Anyway, the other reason I was in a bit of a bad mood is the amount of schoolwork I have on the agenda. Going in to the holiday, I knew I would have to get some work done, but I didn’t realize how tough it would be, especially with all of the fam around. I have one paper due Thus. (9 pages, FINISHED!), one due Fri. (3 pages down, 2 to go), and a take-home exam that I’m getting today (but I want to finish it by Fri.). Then, I have three exams next week (one each on Mon., Tues., and Wed.,). After that, I’m packing everything I’ll need for the next five weeks and going home (Don’t worry, my roommate will be there a little longer, so she’ll be able to bring me whatever I forget). And then I have another take-home to work on due in another week, plus internship applications for the summer. And, in the midst of all of this, my roommate and I decided we want to move off-campus for next year, and that we need to start looking now. Great. As a result, blogging might get a bit sporadic. Sorry!

But, to make me much, much more happy, there was a present waiting in my mailbox when I checked it before lunch yesterday. The new issue of Interweave Knits (Winter 2011) came out! There’s a profile of a knitter (I haven’t gotten to this yet), a good overview of cables (I flipped through it, and it seemed a little basic, but I think I saw some ideas about design and theory that might be interesting to explore), and, of course, the patterns. I have two “I HAVE TO KNIT THIS” favorites…

Nantes Hat, unashamably sniped from the ravelry page

First, the Nantes Hat by Amanda Scheuzger. It is a fantastic mix of lace and cables- I love the crown, and how it tapers to the top. You definitely need to click the link and look at all three pictures. The details are fantastic. I was considering knitting it in my new Brae Tweed, but I think it needs something a little bit more tightly spun. I might dig through my stash in a bit…or hit the yarn store. You know, you can never have to many hats!

Livingstone Cardigan, again, sniped from the ravelry page

The other pattern I fell in love with is the Livingstone Cardigan by Amy Miller. It’s chunky, with a deep shawl collar, and little toggle clasps. Basically, I love how it looks! The only thing I’m not so fond of is the chunky-ness. I’m afraid that because it’s so thick it will be way too warm to wear inside. But never fear- I have a solution! A couple years ago I made a cardigan with Cascade Eco that really does not fit…and probably needs to be frogged! Frogged! FROGGED! Online, people seem to alternate using Eco either as a worsted (with a denser fabric) or a more lofty chunky. I think this just might work. Stay tuned.

Sweater Saga part…whatever

Standard

So, Sunday afternoon I pulled out the sweater one more time, and I noticed something. Can you tell?

Can you tell???

Yes, that’s it- the two button bands don’t match. The first one I did is about an inch longer than the other one. When I made them, I tried to stop as soon as I got to the decreases for the V-Neck, but apparently I missed the first one and just kept picking up stitches. Whoops.
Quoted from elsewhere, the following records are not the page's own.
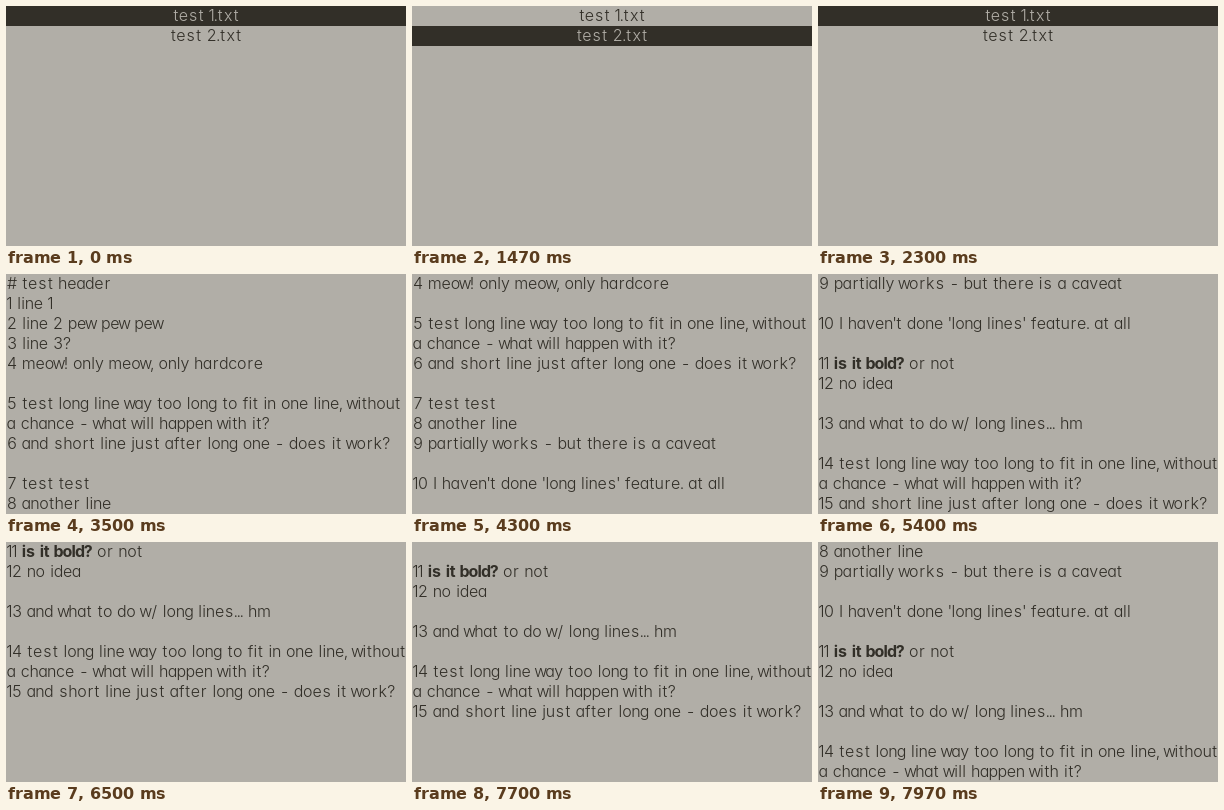
Write an HTML page that moves like this. It is 400 by 240 pixels and loops after 8 s.

```html
<!DOCTYPE html>
<html lang="en">
<head>
<meta charset="utf-8">
<title>Text reader</title>
<style>
  html, body { margin: 0; width: 100%; height: 100%; overflow: hidden; background: #b1aea7; }
  svg { display: block; width: 100%; height: 100%; }
  text {
    font: 300 16px Inter, "Open Sans", sans-serif;
    font-feature-settings: "cv11"; /* single-storey a */
    fill: #322f28;
    text-anchor: middle;
    white-space: pre;
  }
  .bold { font-weight: 700; }
  .picked { fill: #b1aea7; }
</style>
</head>
<body>
<svg viewBox="0 0 400 240">
  <rect width="400" height="240" fill="#b1aea7"/>
  <g id="menu"><rect id="bar" width="400" height="20" fill="#322f28"/></g>
  <g id="page"></g>
</svg>
<script>
const LOOP = 8000, ROW = 20, OPEN_AT = 3500;

const files = ["test 1.txt", "test 2.txt"];
const lines = [
  "# test header",
  "1 line 1",
  "2 line 2 pew pew pew",
  "3 line 3?",
  "4 meow! only meow, only hardcore",
  "",
  "5 test long line way too long to fit in one line, without",
  "a chance - what will happen with it?",
  "6 and short line just after long one - does it work?",
  "",
  "7 test test",
  "8 another line",
  "9 partially works - but there is a caveat",
  "",
  "10 I haven't done 'long lines' feature. at all",
  "",
  "11 *is it bold?* or not",
  "12 no idea",
  "",
  "13 and what to do w/ long lines... hm",
  "",
  "14 test long line way too long to fit in one line, without",
  "a chance - what will happen with it?",
  "15 and short line just after long one - does it work?"
];

// Scrolling goes in whole rows, in even steps between two times.
const moves = [
  { start: 4100, end: 4300, steps: 4, from: 0, to: 4 },
  { start: 5000, end: 5400, steps: 7, from: 4, to: 12 },
  { start: 6300, end: 6500, steps: 4, from: 12, to: 16 },
  { start: 7700, end: 7970, steps: 5, from: 16, to: 11 }
];

// Letter pitch of the handheld's font; anything else is 9 wide.
const pitches = [
  ["'.,", 3], ["il!Ij", 4], [" 1", 5], ["ft", 6], ["/", 7], ["r", 7.3],
  ["?", 8], ["gy", 8.5], ["an", 8.7], ["evo", 9.3],
  ["023456789#swx", 10], ["m", 13.5]
];

function pitch(char) {
  const group = pitches.find(([chars]) => chars.includes(char));
  return group ? group[1] : 9;
}

const byId = id => document.getElementById(id);
const widthOf = str => [...str].reduce((sum, char) => sum + pitch(char), 0);

function addText(parent, str, left, top, bold) {
  const node = document.createElementNS("http://www.w3.org/2000/svg", "text");
  const centres = [];
  for (const char of str) {
    const advance = pitch(char) - (bold ? 0.3 : 0);
    centres.push((left + advance / 2).toFixed(2));
    left += advance;
  }
  node.setAttribute("x", centres.join(" "));
  node.setAttribute("y", top + 15);
  if (bold) node.setAttribute("class", "bold");
  node.textContent = str;
  parent.append(node);
  return { node, right: left };
}

const menu = byId("menu"), page = byId("page"), bar = byId("bar");

const items = files.map((name, i) =>
  addText(menu, name, 200 - widthOf(name) / 2, i * ROW).node);

lines.forEach((line, row) => {
  let x = 1;
  line.split("*").forEach((part, i) => {
    if (part) x = addText(page, part, x, row * ROW, i % 2 === 1).right;
  });
});

function topRow(t) {
  let row = 0;
  for (const { start, end, steps, from, to } of moves) {
    if (t < start) break;
    const gap = (end - start) / (steps - 1);
    const step = Math.min(steps, Math.floor((t - start) / gap + 0.001) + 1);
    row = from + Math.round((to - from) * step / steps);
  }
  return row;
}

function draw(t) {
  const reading = t >= OPEN_AT;
  menu.style.display = reading ? "none" : "";
  page.style.display = reading ? "" : "none";
  const picked = t >= 1470 && t < 2300 ? 1 : 0;
  bar.setAttribute("y", picked * ROW);
  items.forEach((item, i) => item.classList.toggle("picked", i === picked));
  page.setAttribute("transform", `translate(0 ${-topRow(t) * ROW})`);
}

function tick() {
  draw(performance.now() % LOOP);
  requestAnimationFrame(tick);
}
tick();
</script>
</body>
</html>
```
there it is!

So, I ripped. It was glorious! Well, maybe not glorious. It was more…cathartic. And sad.

It's GONE!

And then I had some much-needed comedic relief. (You have no idea how long it took me to figure out how to do this. WordPress wouldn’t just let me copy/paste the embed code; I had to use this other one that I found by searching the forums…it was quite the conundrum.) (Also, can I just say how much I love Alec Baldwin? The cold open was SPECTACULAR!!! Although my roommate wishes they had revived the now-famous shweddy balls sketch…)

And, 45 minutes later, I ended up with a much better button band.

Finally...pretty even.

Unfortunately, today I tried to play around with the collar. I think I got something I like, but I’ve run out of yarn with maybe 5-10ish more rows to go. I won’t be able to hit the knitting store until Wed., but I’ll make sure to keep you updated on whatever I figure out!